It’s business.

These days, skeptics argue that the Celtics won’t have the necessary gears to win a championship, won’t be able to turn it up when hardware is on the line against teams that have already been to the promised land. Time was, skeptics contended the Celtics couldn’t improve on their amazing start, couldn’t deal with the ramifications of tumbling back to the stark reality of a loaded-NBA.

21-9 since 29-3 has silenced that line of thinking. So too has the Green’s ability to stay tops in the league in opponents field goal percentage (42 percent) and opponents points per game (90.3). No passing lane is safe against this team either, as the Celtics continue to rank among the best at creating steals (8.7 per game, fourth overall).

It’s due to a cumulative commitment and relentless effort on the defensive end that have Boston positioned where not a whole lot thought it would be: locked and loaded for the stretch run having not yet peaked.

And here comes Cassell.

It’s hard to fathom a 38-year old point guard making or breaking a championship team, but this one will. He won rings his first two years in the NBA, which furnished him with a set of stones that have been the topic of many a water cooler. His ego is accordingly robust. He could conceivably be a problem for the incumbent and up-and-comer at his position, Rajon Rondo. Just don’t count on it.

Cassell spent considerable time with Allen in Milwaukee and Garnett in Minnesota. He knows he’s coming onto this team to take a backseat to Rondo, mentor the young man, and when called upon, assume control of the rock in crunch time. Just as KG, Ray and Paul assured everyone they would spread the wealth for the good of the team, so too has Cassell expressed his readiness to do what’s necessary to win.

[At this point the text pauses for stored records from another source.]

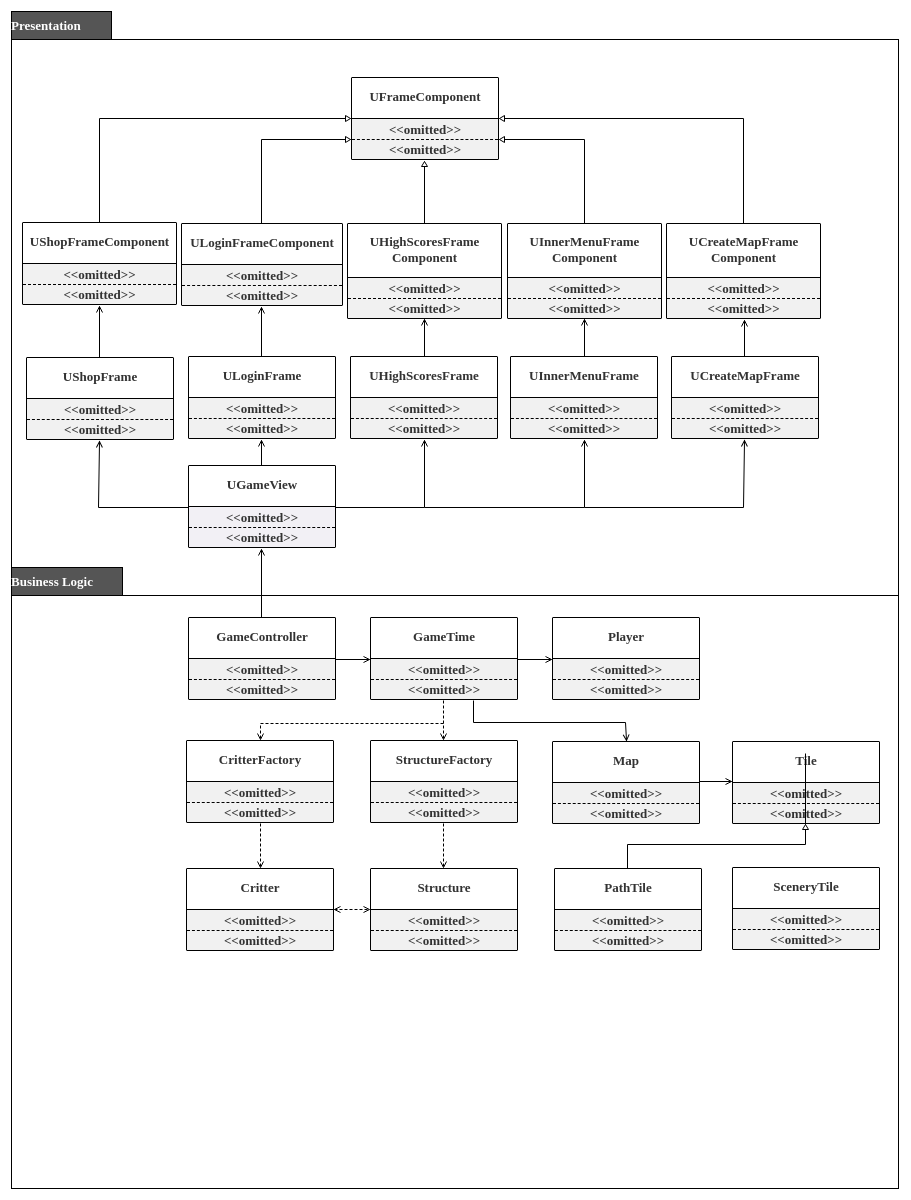
<!DOCTYPE html>
<html lang="en">
<head>
<meta charset="utf-8">
<title>Class diagram: Presentation and Business Logic</title>
<style>
:root {
  --ink: #000;
  --text: #333;
  --tab: #555;
  --tab-text: #fff;
  --paper: #fff;
  --members: #f1f1f1;
  --members-tint: #f2f0f5;
}
* { box-sizing: border-box; margin: 0; padding: 0; }
html, body { width: 911px; height: 1200px; overflow: hidden; background: var(--paper); }
.diagram {
  position: relative;
  width: 911px;
  height: 1200px;
  font: bold 13px/16px "Liberation Serif", "Times New Roman", serif;
  color: var(--text);
}
.package {
  position: absolute;
  left: 11px;
  width: 888px;
  border: 1px solid var(--ink);
}
.package h2 {
  position: absolute;
  left: -1px;
  bottom: 100%;
  height: 29px;
  border: 1px solid var(--ink);
  background: var(--tab);
  color: var(--tab-text);
  font: inherit;
  line-height: 27px;
  text-indent: -1px;
  white-space: nowrap;
}
.presentation { top: 39px; height: 557px; }
.presentation h2 { width: 101px; }
.business { top: 595px; height: 594px; }
.business h2 { width: 112px; }
.class {
  position: absolute;
  left: var(--x);
  top: var(--y);
  width: 148px;
  height: 83px;
  display: flex;
  flex-direction: column;
  border: 1px solid var(--ink);
  border-radius: 1px;
  background: var(--paper);
  text-align: center;
  white-space: nowrap;
}
.class h3 {
  flex: 1;
  display: flex;
  align-items: center;
  justify-content: center;
  padding-bottom: 2px;
  border-bottom: 1px solid var(--ink);
  font: inherit;
}
.class p { height: 19px; line-height: 19px; background: var(--members); }
.class h3 + p { height: 21px; line-height: 22px; border-bottom: 1px dashed var(--ink); }
.wide { width: 155px; }
.wider { width: 162px; }
.tall { height: 96px; }
.tinted p { background: var(--members-tint); }
.connectors { position: absolute; inset: 0; }
</style>
</head>
<body>
<main class="diagram">
  <section class="package presentation"><h2>Presentation</h2></section>
  <section class="package business"><h2>Business Logic</h2></section>

  <article class="class" style="--x:351px;--y:77px"><h3>UFrameComponent</h3><p>&lt;&lt;omitted&gt;&gt;</p><p>&lt;&lt;omitted&gt;&gt;</p></article>

  <article class="class wide" style="--x:22px;--y:222px"><h3>UShopFrameComponent</h3><p>&lt;&lt;omitted&gt;&gt;</p><p>&lt;&lt;omitted&gt;&gt;</p></article>
  <article class="class wider" style="--x:181px;--y:223px"><h3>ULoginFrameComponent</h3><p>&lt;&lt;omitted&gt;&gt;</p><p>&lt;&lt;omitted&gt;&gt;</p></article>
  <article class="class wide tall" style="--x:347px;--y:223px"><h3>UHighScoresFrame<br>Component</h3><p>&lt;&lt;omitted&gt;&gt;</p><p>&lt;&lt;omitted&gt;&gt;</p></article>
  <article class="class wide tall" style="--x:507px;--y:223px"><h3>UInnerMenuFrame<br>Component</h3><p>&lt;&lt;omitted&gt;&gt;</p><p>&lt;&lt;omitted&gt;&gt;</p></article>
  <article class="class wide tall" style="--x:666px;--y:223px"><h3>UCreateMapFrame<br>Component</h3><p>&lt;&lt;omitted&gt;&gt;</p><p>&lt;&lt;omitted&gt;&gt;</p></article>

  <article class="class" style="--x:26px;--y:357px"><h3>UShopFrame</h3><p>&lt;&lt;omitted&gt;&gt;</p><p>&lt;&lt;omitted&gt;&gt;</p></article>
  <article class="class" style="--x:188px;--y:356px"><h3>ULoginFrame</h3><p>&lt;&lt;omitted&gt;&gt;</p><p>&lt;&lt;omitted&gt;&gt;</p></article>
  <article class="class" style="--x:350px;--y:356px"><h3>UHighScoresFrame</h3><p>&lt;&lt;omitted&gt;&gt;</p><p>&lt;&lt;omitted&gt;&gt;</p></article>
  <article class="class" style="--x:510px;--y:356px"><h3>UInnerMenuFrame</h3><p>&lt;&lt;omitted&gt;&gt;</p><p>&lt;&lt;omitted&gt;&gt;</p></article>
  <article class="class" style="--x:671px;--y:356px"><h3>UCreateMapFrame</h3><p>&lt;&lt;omitted&gt;&gt;</p><p>&lt;&lt;omitted&gt;&gt;</p></article>

  <article class="class tinted" style="--x:188px;--y:465px"><h3>UGameView</h3><p>&lt;&lt;omitted&gt;&gt;</p><p>&lt;&lt;omitted&gt;&gt;</p></article>

  <article class="class" style="--x:188px;--y:617px"><h3>GameController</h3><p>&lt;&lt;omitted&gt;&gt;</p><p>&lt;&lt;omitted&gt;&gt;</p></article>
  <article class="class" style="--x:370px;--y:617px"><h3>GameTime</h3><p>&lt;&lt;omitted&gt;&gt;</p><p>&lt;&lt;omitted&gt;&gt;</p></article>
  <article class="class" style="--x:552px;--y:617px"><h3>Player</h3><p>&lt;&lt;omitted&gt;&gt;</p><p>&lt;&lt;omitted&gt;&gt;</p></article>

  <article class="class" style="--x:186px;--y:740px"><h3>CritterFactory</h3><p>&lt;&lt;omitted&gt;&gt;</p><p>&lt;&lt;omitted&gt;&gt;</p></article>
  <article class="class" style="--x:370px;--y:740px"><h3>StructureFactory</h3><p>&lt;&lt;omitted&gt;&gt;</p><p>&lt;&lt;omitted&gt;&gt;</p></article>
  <article class="class" style="--x:552px;--y:741px"><h3>Map</h3><p>&lt;&lt;omitted&gt;&gt;</p><p>&lt;&lt;omitted&gt;&gt;</p></article>
  <article class="class" style="--x:732px;--y:741px"><h3>Tile</h3><p>&lt;&lt;omitted&gt;&gt;</p><p>&lt;&lt;omitted&gt;&gt;</p></article>

  <article class="class" style="--x:186px;--y:868px"><h3>Critter</h3><p>&lt;&lt;omitted&gt;&gt;</p><p>&lt;&lt;omitted&gt;&gt;</p></article>
  <article class="class" style="--x:370px;--y:868px"><h3>Structure</h3><p>&lt;&lt;omitted&gt;&gt;</p><p>&lt;&lt;omitted&gt;&gt;</p></article>
  <article class="class" style="--x:554px;--y:868px"><h3>PathTile</h3><p>&lt;&lt;omitted&gt;&gt;</p><p>&lt;&lt;omitted&gt;&gt;</p></article>
  <article class="class" style="--x:732px;--y:867px"><h3>SceneryTile</h3><p>&lt;&lt;omitted&gt;&gt;</p><p>&lt;&lt;omitted&gt;&gt;</p></article>

  <svg class="connectors" width="911" height="1200" viewBox="0 0 911 1200" aria-hidden="true">
    <defs>
      <marker id="open-arrow" markerUnits="userSpaceOnUse" markerWidth="10" markerHeight="10" refX="7" refY="5" orient="auto-start-reverse">
        <path d="M1 2 L7 5 L1 8" fill="none" stroke="#000"/>
      </marker>
      <marker id="hollow-arrow" markerUnits="userSpaceOnUse" markerWidth="10" markerHeight="10" refX="7" refY="5" orient="auto">
        <path d="M2 2 L7 5 L2 8 Z" fill="#fff" stroke="#000"/>
      </marker>
    </defs>
    <g transform="translate(.5 .5)" fill="none" stroke="#000">
      <g class="generalizations" marker-end="url(#hollow-arrow)">
        <path d="M99 222 V118 H350"/>
        <path d="M261 223 V139 H350"/>
        <path d="M424 223 V161"/>
        <path d="M584 223 V139 H499"/>
        <path d="M743 223 V118 H499"/>
        <path d="M627 868 V844 H805 V824"/>
      </g>
      <path class="tile-stem" d="M805 824 V753"/>
      <g class="associations" marker-end="url(#open-arrow)">
        <path d="M99 357 V306"/>
        <path d="M261 356 V307"/>
        <path d="M424 356 V319"/>
        <path d="M584 356 V319"/>
        <path d="M744 356 V320"/>
        <path d="M188 507 H98 L99 441"/>
        <path d="M261 465 V440"/>
        <path d="M335 507 H424 V440"/>
        <path d="M424 507 H584 V440"/>
        <path d="M584 507 H743 L744 440"/>
        <path d="M261 617 V549"/>
        <path d="M335 659 H369"/>
        <path d="M517 659 H551"/>
        <path d="M473 700 V722 H625 L626 740"/>
        <path d="M699 781 H731"/>
      </g>
      <g class="dependencies" stroke-dasharray="3 2" marker-end="url(#open-arrow)">
        <path d="M443 700 V739"/>
        <path d="M443 723 H260 V739"/>
        <path d="M260 823 V867"/>
        <path d="M443 823 V867"/>
        <path d="M334 909 H369" marker-start="url(#open-arrow)"/>
      </g>
    </g>
  </svg>
</main>
</body>
</html>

“I don’t have to take 15-20 shots to make the Boston Celtics a championship team,” he said. As for Rondo? “I don’t want his job. I’m just here to make the team better.”

Cassell has talked the talk throughout his entire career. He’s done the walkin’ too. Now he becomes the final piece on a team that has been under reconstruction for the last nine months. One last adjustment before the real games begin.

“From what I’ve heard, there’s nothing like getting a championship in Boston,” said Cassell.

You heard right, Sam.